▶ [What is needed]: Scan the lines below; pull out those with "offset".

-*-*-

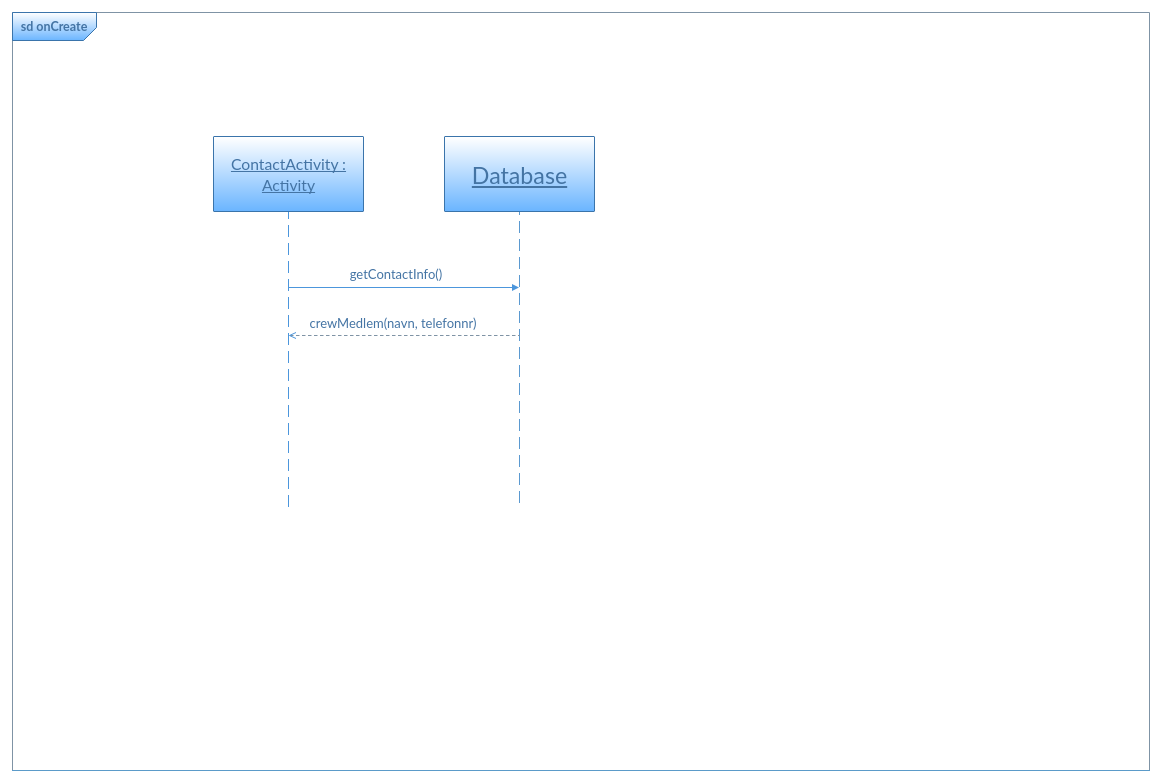
<!DOCTYPE html>
<html lang="en">
<head>
<meta charset="utf-8">
<title>sd onCreate</title>
<style>
:root {
  --paper: #fff;
  --ink: #4474a4;
  --border: #3a74ab;
  --line: #4c96dc;
  --muted: #7f93a5;
  --fill-top: #fff;
  --fill-bottom: #6bb5ff;
}
* { box-sizing: border-box; margin: 0; }
body {
  position: relative;
  width: 1163px;
  height: 784px;
  overflow: hidden;
  background: var(--paper);
  color: var(--ink);
  font-family: Lato, "Open Sans", sans-serif;
}
.connectors { position: absolute; left: 0; top: 0; display: block; }
.frame-title {
  position: absolute;
  left: 12px; top: 12px;
  width: 85px; height: 29px;
  padding-right: 1px;
  display: flex; align-items: center; justify-content: center;
  font-size: 12.5px; font-weight: 700; line-height: 16px;
  white-space: nowrap;
}
.participant {
  position: absolute;
  top: 136px;
  width: 151px; height: 76px;
  display: flex; align-items: center; justify-content: center;
  border: 1px solid var(--border);
  border-radius: 1px;
  background: linear-gradient(var(--fill-top), var(--fill-bottom));
  font-weight: 400;
  text-align: center;
  text-decoration: underline;
  text-decoration-skip-ink: none;
  white-space: nowrap;
}
.activity { left: 213px; font-size: 15.7px; line-height: 21px; padding-top: 2px; }
.database { left: 444px; font-size: 23.2px; line-height: 30px; padding-top: 2px; }
.message {
  position: absolute;
  width: 230px;
  font-size: 13px; line-height: 16px;
  text-align: center;
  white-space: nowrap;
}
.call { left: 281px; top: 266px; }
.reply { left: 278px; top: 315px; }
</style>
</head>
<body>
<svg class="connectors" width="1163" height="784" viewBox="0 0 1163 784" fill="none" aria-hidden="true">
  <defs>
    <linearGradient id="tab-fill" x1="0" y1="0" x2="0" y2="1">
      <stop offset="0" stop-color="var(--fill-top)"/>
      <stop offset="1" stop-color="var(--fill-bottom)"/>
    </linearGradient>
  </defs>
  <g id="frame">
    <path d="M12.5 12.5H1149.5V770.5" stroke="var(--muted)"/>
    <path d="M12.5 12.5V770.5" stroke="var(--muted)"/>
    <path d="M12 770.5H1150" stroke="#5b9bc9"/>
    <path d="M12.5 12.5H96.5V27.5L83.5 40.5H12.5Z" fill="url(#tab-fill)" stroke="var(--border)"/>
  </g>
  <g id="lifelines">
    <line x1="288.5" y1="207" x2="288.5" y2="508" stroke="var(--line)" stroke-dasharray="12 6"/>
    <line x1="519.5" y1="203" x2="519.5" y2="504" stroke="#5b99d0" stroke-dasharray="12 6"/>
  </g>
  <g id="call-arrow">
    <line x1="289" y1="287.5" x2="513" y2="287.5" stroke="var(--line)"/>
    <polygon points="512,284 519,287.5 512,291" fill="var(--line)"/>
  </g>
  <g id="reply-arrow">
    <line x1="290" y1="335.5" x2="520" y2="335.5" stroke="var(--muted)" stroke-dasharray="3.5 2.5"/>
    <polyline points="296,332.5 289.5,335.5 296,338.5" stroke="var(--line)"/>
  </g>
</svg>
<h1 class="frame-title">sd onCreate</h1>
<h2 class="participant activity">ContactActivity :<br>Activity</h2>
<h2 class="participant database">Database</h2>
<p class="message call">getContactInfo()</p>
<p class="message reply">crewMedlem(navn, telefonnr)</p>
</body>
</html>
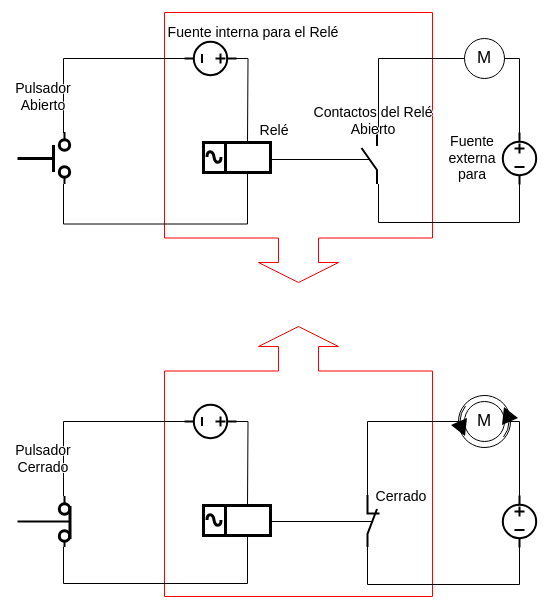
<!DOCTYPE html>
<html lang="es">
<head>
<meta charset="utf-8">
<title>Funcionamiento del relé</title>
<style>
:root {
  --paper: #ffffff;
  --ink: #000000;
  --boundary: #ff0000;
}
* { box-sizing: border-box; }
html, body { margin: 0; overflow: hidden; background: var(--paper); }
.diagram {
  position: relative;
  width: 559px;
  height: 609px;
  overflow: hidden;
  background: var(--paper);
  color: var(--ink);
  font: 14.1px/17px "Liberation Sans", Arial, sans-serif;
}
.circuit { position: absolute; inset: 0; display: block; }
.wire, .thin { fill: none; stroke: var(--ink); stroke-width: 1; }
.part { fill: none; stroke: var(--ink); stroke-width: 2; }
.bold { fill: none; stroke: var(--ink); stroke-width: 3; }
.boundary { fill: none; stroke: var(--boundary); stroke-width: 1; }
.body { fill: var(--paper); }
.solid { fill: var(--ink); }
.label {
  position: absolute;
  margin: 0;
  text-align: center;
  white-space: nowrap;
  transform: translateX(-50%);
}
.over-wire {
  text-shadow: 1px 0 var(--paper), -1px 0 var(--paper), 0 1px var(--paper), 0 -1px var(--paper);
}
.motor { font-size: 17px; line-height: 20px; }
.external { line-height: 16.5px; }
</style>
</head>
<body>
<main class="diagram">
  <svg class="circuit" width="559" height="609" viewBox="0 0 559 609" aria-hidden="true">
    <defs>
      <g id="internal-source">
        <path class="part" d="M-26 0H-17M17 0H26"/>
        <circle class="part body" r="16.7"/>
        <path class="part" d="M-8.5 -4.5V4.5M5 0H15M10 -5V5"/>
      </g>
      <g id="external-source">
        <path class="part" d="M0 -26V-17M0 17V26"/>
        <circle class="part body" r="16.7"/>
        <path class="part" d="M-5 -10H5M0 -15V-5M-5 8.5H5"/>
      </g>
      <g id="relay-coil">
        <rect class="bold body" x="1.5" y="1.5" width="67" height="30"/>
        <path class="bold" d="M23.5 1V32"/>
        <path class="bold" d="M5 16C5 9 11 9 12 16S19 23 19 16"/>
      </g>
    </defs>

    <g id="relay-boundary-open">
      <path class="boundary" d="M164.5 12.5H432.5V238H318.5V262.5H338.5L298.5 282.5L258.5 262.5H278.5V238H164.5Z"/>
    </g>
    <g id="relay-boundary-closed">
      <path class="boundary" d="M164.5 596.5H432.5V371H318.5V346.5H338.5L298.5 326.5L258.5 346.5H278.5V371H164.5Z"/>
    </g>

    <g id="open-circuit">
      <path class="wire" d="M63.5 133V58.5H186M236 58.5H248L247.5 142M247.5 173V224H63.5V184"/>
      <path class="wire" d="M271 159.5H370"/>
      <path class="wire" d="M378.5 133V58.5H465M504 58.5H519.5V133M519.5 183V222.5H378.5V184"/>
      <use href="#internal-source" x="210.5" y="58.5"/>
      <use href="#relay-coil" x="202" y="141"/>
      <g id="push-button-open">
        <path class="part" d="M64.5 132V139M64.5 178V184"/>
        <circle class="bold" cx="64.5" cy="145" r="5.2"/>
        <circle class="bold" cx="64.5" cy="172" r="5.2"/>
        <path class="bold" d="M17.5 158.5H53M53.5 145V172"/>
      </g>
      <path id="contact-open" class="part" d="M377 132V146M361.5 148L377 170V184"/>
      <circle class="thin body" cx="484.5" cy="58.5" r="20"/>
      <use href="#external-source" x="519.5" y="158.5"/>
    </g>

    <g id="closed-circuit">
      <path class="wire" d="M63.5 496V421.5H186M236 421.5H248L247.5 505M247.5 536V583.5H63.5V547"/>
      <path class="wire" d="M271 521.5H373"/>
      <path class="wire" d="M367.5 497V421.5H465M504 421.5H519.5V496M519.5 546V584.5H367.5V547"/>
      <use href="#internal-source" x="210.5" y="421.5"/>
      <use href="#relay-coil" x="202" y="504"/>
      <g id="push-button-closed">
        <path class="part" d="M64.5 496V503M64.5 541V547"/>
        <circle class="bold" cx="64.5" cy="509" r="5.2"/>
        <circle class="bold" cx="64.5" cy="536" r="5.2"/>
        <path class="part" d="M17.5 521.5H69"/>
        <path class="bold" d="M70 506V539"/>
      </g>
      <path id="contact-closed" class="part" d="M367.5 495V513.5H379.5M377 509L367.5 534V547"/>
      <g id="motor-turning">
        <circle class="thin body" cx="484.5" cy="421.5" r="20"/>
        <path class="thin" d="M458.5 421.5A26 26 0 0 1 508.5 411.5"/>
        <path class="thin" d="M460 421.5A25 25 0 0 1 465.5 406"/>
        <path class="thin" d="M510.5 421.5A26 26 0 0 1 460.5 431.5"/>
        <path class="thin" d="M509 421.5A25 25 0 0 1 503.5 437"/>
        <polygon class="solid" points="504,407 518,418 502,425"/>
        <polygon class="solid" points="467,418 451,425 465,436"/>
      </g>
      <use href="#external-source" x="519.5" y="521.5"/>
    </g>
  </svg>

  <p class="label" style="left:253px;top:24px">Fuente interna para el Relé</p>
  <p class="label over-wire" style="left:43px;top:80px">Pulsador<br>Abierto</p>
  <p class="label" style="left:274px;top:122px">Relé</p>
  <p class="label over-wire" style="left:373px;top:104px">Contactos del Relé<br>Abierto</p>
  <p class="label motor" style="left:484px;top:48px">M</p>
  <p class="label external" style="left:472px;top:133px">Fuente<br>externa<br>para</p>

  <p class="label over-wire" style="left:43px;top:442px">Pulsador<br>Cerrado</p>
  <p class="label" style="left:401px;top:488px">Cerrado</p>
  <p class="label motor" style="left:484px;top:411px">M</p>
</main>
</body>
</html>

-*-*-

▶ [Response to this task]:
      <stop offset="0" stop-color="var(--fill-top)"/>
      <stop offset="1" stop-color="var(--fill-bottom)"/>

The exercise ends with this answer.